“I’ll never get published.”
Rubbish! (And I’m not even mentioning computer-generated books.) Best-selling novelist Carolyn Hart lives in Oklahoma. In rural Oklahoma. She just started writing, submitting, and getting published and winning national awards, even “Malice Domestic” this year, because of her good stories, literate writing, and a strong sense of setting. Her books have graced “bestseller” lists for years – I’d say “eons,” but she wouldn’t like that term.
We can copy her dedication to the craft. We can copy the “time” dedicated to good writing, and the successful selling of – maybe not novels to start with – maybe with a newspaper column, maybe by writing book reviews for the local newspaper, maybe by going to conferences such as Killer Nashville to learn about the latest “stuff” in the publishing world, maybe by organizing our time to let our natural talent rise to the surface on our computers.
Other outlets include magazines which focus on nostalgia, health, child rearing, controversial topics (be a little careful there; I get into a bit of trouble with my blog Shastawatch), memoir, as well as a pocketful of miracles of other outlets.
If you’re a “newbie,” you can find that information in yearly-produced writer’s market books; in monthly writing magazines on every newsstand worthy of its name; in bookstores (that are still in existence!) that include a section on every aspect of writing known to man – except chiseling on a rock in the Painted Desert in the US southwest.
Once I was invited to take a drive up to the town of Three Rivers in California. The first thing I saw when we entered the small town was a candy store. As a candy fiend, I couldn’t resist. And what candy!

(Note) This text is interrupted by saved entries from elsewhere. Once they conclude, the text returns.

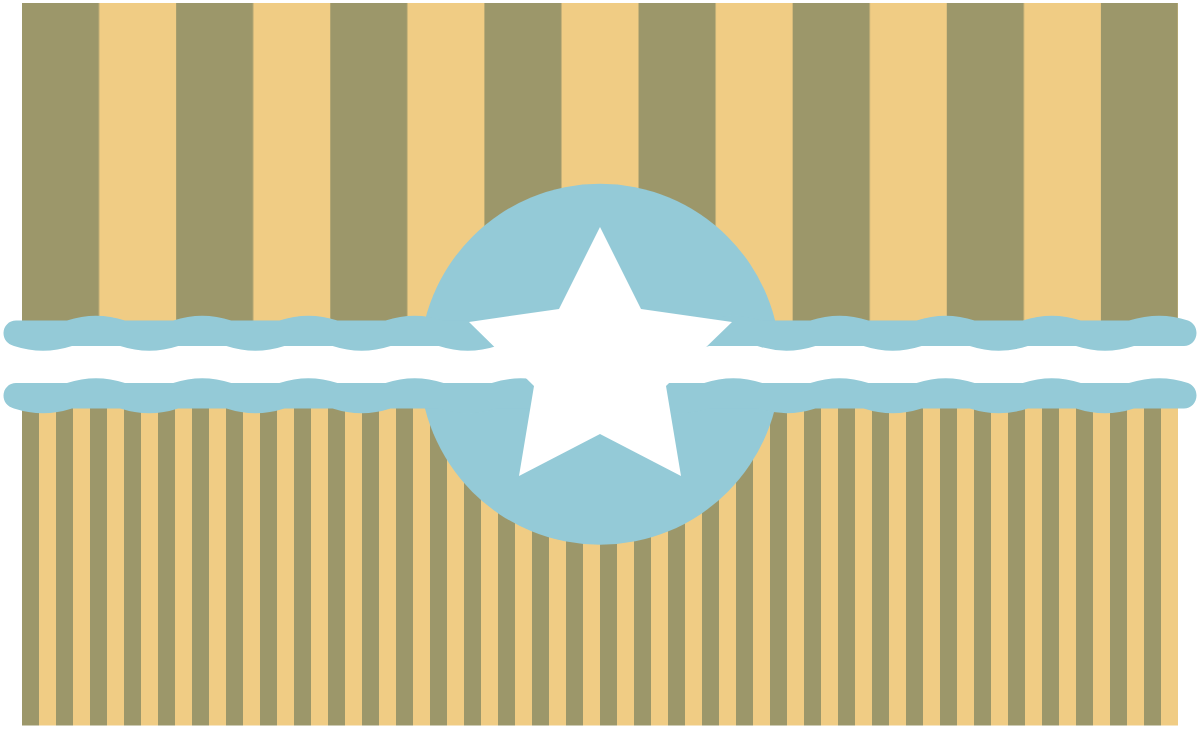
<!DOCTYPE html>
<html lang="en">
<head>
<meta charset="utf-8">
<title>Striped banner with star</title>
<style>
:root {
  --olive: #9c976a;
  --sand: #f0cc84;
  --sky: #94cad7;
  --paper: #ffffff;
}
html, body { margin: 0; background: var(--paper); overflow: hidden; }
.banner { display: block; width: 1200px; height: 729px; }
.olive { fill: var(--olive); }
.sand { fill: var(--sand); }
.sky { fill: var(--sky); }
.paper { fill: var(--paper); }
</style>
</head>
<body>
<svg class="banner" viewBox="0 0 1200 729" role="img" aria-label="White star on a blue disc over olive and sand stripes">
  <defs>
    <pattern id="wide-stripes" x="22" y="0" width="154.13" height="729" patternUnits="userSpaceOnUse">
      <rect class="sand" width="154.13" height="729"/>
      <rect class="olive" width="77.07" height="729"/>
    </pattern>
    <pattern id="narrow-stripes" x="22" y="0" width="34" height="729" patternUnits="userSpaceOnUse">
      <rect class="sand" width="34" height="729"/>
      <rect class="olive" width="17" height="729"/>
    </pattern>
    <path id="wavy-ribbon" d="M16 320.5 H67
      q29 -9.4 58 0 h48.2 q29 -9.4 58 0 h48.2 q29 -9.4 58 0 h48.2 q29 -9.4 58 0 h48.2 q29 -9.4 58 0 h48.2
      q29 -9.4 58 0 h48.2 q29 -9.4 58 0 h48.2 q29 -9.4 58 0 h48.2 q29 -9.4 58 0 h48.2 q29 -9.4 58 0 h48.2
      q31 -9.4 59 0 C1194 323 1196.500 328 1196.500 333 C1196.500 340 1191 346 1184 346 H1134
      q-29 9.400 -58 0 h-48.2 q-29 9.400 -58 0 h-48.2 q-29 9.400 -58 0 h-48.2 q-29 9.400 -58 0 h-48.2 q-29 9.400 -58 0 h-48.2
      q-29 9.400 -58 0 h-48.2 q-29 9.400 -58 0 h-48.2 q-29 9.400 -58 0 h-48.2 q-29 9.400 -58 0 h-48.2 q-29 9.400 -58 0 h-48.2
      q-29 9.400 -58 0 C7 344 3.500 339 3.500 333 C3.500 326 9 320.500 16 320.500 Z"/>
  </defs>

  <g id="stripes">
    <rect x="22" y="3" width="1156" height="318" fill="url(#wide-stripes)"/>
    <rect x="22" y="407" width="1156" height="318.500" fill="url(#narrow-stripes)"/>
  </g>
  <circle id="disc" class="sky" cx="600" cy="364.300" r="180.500"/>
  <g id="ribbons">
    <rect class="paper" x="0" y="345" width="1200" height="40"/>
    <use class="sky" href="#wavy-ribbon"/>
    <use class="sky" href="#wavy-ribbon" y="62.500"/>
  </g>
  <polygon id="star" class="paper" points="600,227 641,309 732,322 666,386 681,476 600,434 519,476 534,386 469,322 559,309"/>
</svg>
</body>
</html>
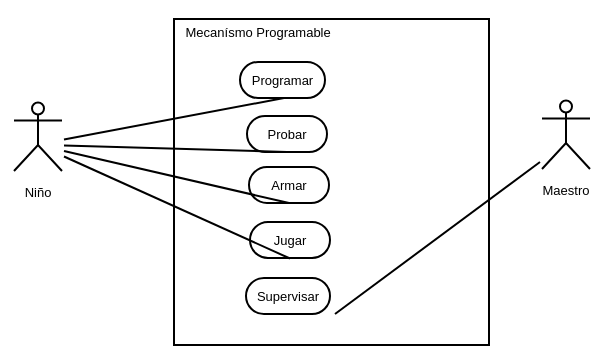
<!DOCTYPE html>
<html lang="es">
<head>
<meta charset="utf-8">
<title>Mecanísmo Programable</title>
<style>
  :root { --ink: #000; --paper: #fff; }
  * { box-sizing: border-box; margin: 0; }
  html, body { width: 604px; height: 364px; overflow: hidden; background: var(--paper); }
  .diagram {
    position: relative; width: 604px; height: 364px; overflow: hidden;
    color: var(--ink); font: 13px/15px "Liberation Sans", Arial, sans-serif;
  }
  .system {
    position: absolute; left: 173px; top: 18px; width: 317px; height: 328px;
    border: 2px solid var(--ink);
  }
  .system h1 { position: absolute; left: 10.5px; top: 5px; font: inherit; white-space: nowrap; }
  .use-case {
    position: absolute; height: 38px; padding-top: 1px;
    display: flex; align-items: center; justify-content: center;
    border: 2px solid var(--ink); border-radius: 19px; background: var(--paper);
  }
  .programar { left: 239px; top: 61px; width: 87px; }
  .probar { left: 246px; top: 115px; width: 82px; }
  .armar { left: 248px; top: 166px; width: 82px; }
  .jugar { left: 249px; top: 221px; width: 82px; }
  .supervisar { left: 245px; top: 277px; width: 86px; }
  .actor { position: absolute; width: 50px; text-align: center; }
  .actor svg { display: block; width: 50px; height: 72px; }
  .actor span { display: block; margin-top: 12px; }
  .child { left: 13px; top: 101px; }
  .teacher { left: 541px; top: 99px; }
  .links { position: absolute; left: 0; top: 0; }
  .stroke { fill: none; stroke: var(--ink); stroke-width: 2; }
</style>
</head>
<body>
<main class="diagram">
  <section class="system"><h1>Mecanísmo Programable</h1></section>

  <div class="use-case programar">Programar</div>
  <div class="use-case probar">Probar</div>
  <div class="use-case armar">Armar</div>
  <div class="use-case jugar">Jugar</div>
  <div class="use-case supervisar">Supervisar</div>

  <div class="actor child">
    <svg viewBox="0 0 50 72" aria-hidden="true">
      <defs>
        <g id="stick-figure" class="stroke">
          <circle cx="25" cy="7.5" r="6"/>
          <path d="M25 13.5V44M1 19.5H49M1 70L25 44L49 70"/>
        </g>
      </defs>
      <use href="#stick-figure"/>
    </svg>
    <span>Niño</span>
  </div>

  <div class="actor teacher">
    <svg viewBox="0 0 50 72" aria-hidden="true"><use href="#stick-figure"/></svg>
    <span>Maestro</span>
  </div>

  <svg class="links stroke" width="604" height="364" viewBox="0 0 604 364" aria-hidden="true">
    <line x1="64" y1="139.5" x2="284" y2="98"/>
    <line x1="64" y1="145.5" x2="287" y2="152"/>
    <line x1="64" y1="151" x2="289" y2="203"/>
    <line x1="64" y1="156.5" x2="290" y2="258.5"/>
    <line x1="540" y1="162" x2="335" y2="314"/>
  </svg>
</main>
</body>
</html>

Worthy of an article for some magazine. So, I took a couple of pictures, asked a few questions of the owner who was delighted to answer them, and shipped the story (before computers, of course) to a magazine that specialized in articles about candy. It sold. And paid. It’s plastered along with other articles over the years in that candy store’s display case.
Do I use that as an example of “being published” when other outlets ask about one’s writing “history?” You bet. It just dawns on me that the candy store didn’t “comp” me a box of the delicious candy. Hmm.
But it proves my point. There’s a story everywhere you look. Stories about animals, stories about being pregnant; stories about a savage illness; cheerful stories about successful people in our communities; stories about things “For the Soul”; stories about surviving computers when you’ve just learned to use a typewriter; stories about how to shop successfully for a new car; the list goes on.
And from short stories and longer articles can come the discipline and the realized dream you’ve had about writing that Great American Novel. So, rubbish to negative thinking! Just Write!
Chloe Winston‘s background is in banking, newspaper section editor (in old days), teaching, school administration, freelance travel writer Los Angeles Times etc., destination lecturer NCL ships.
(The Killer Nashville Guest Blog series is coordinated by KN Executive Director Beth Terrell (http://www.elizabethterrell.com/). To be a part of this series, contact Beth at firstname.lastname@example.org.)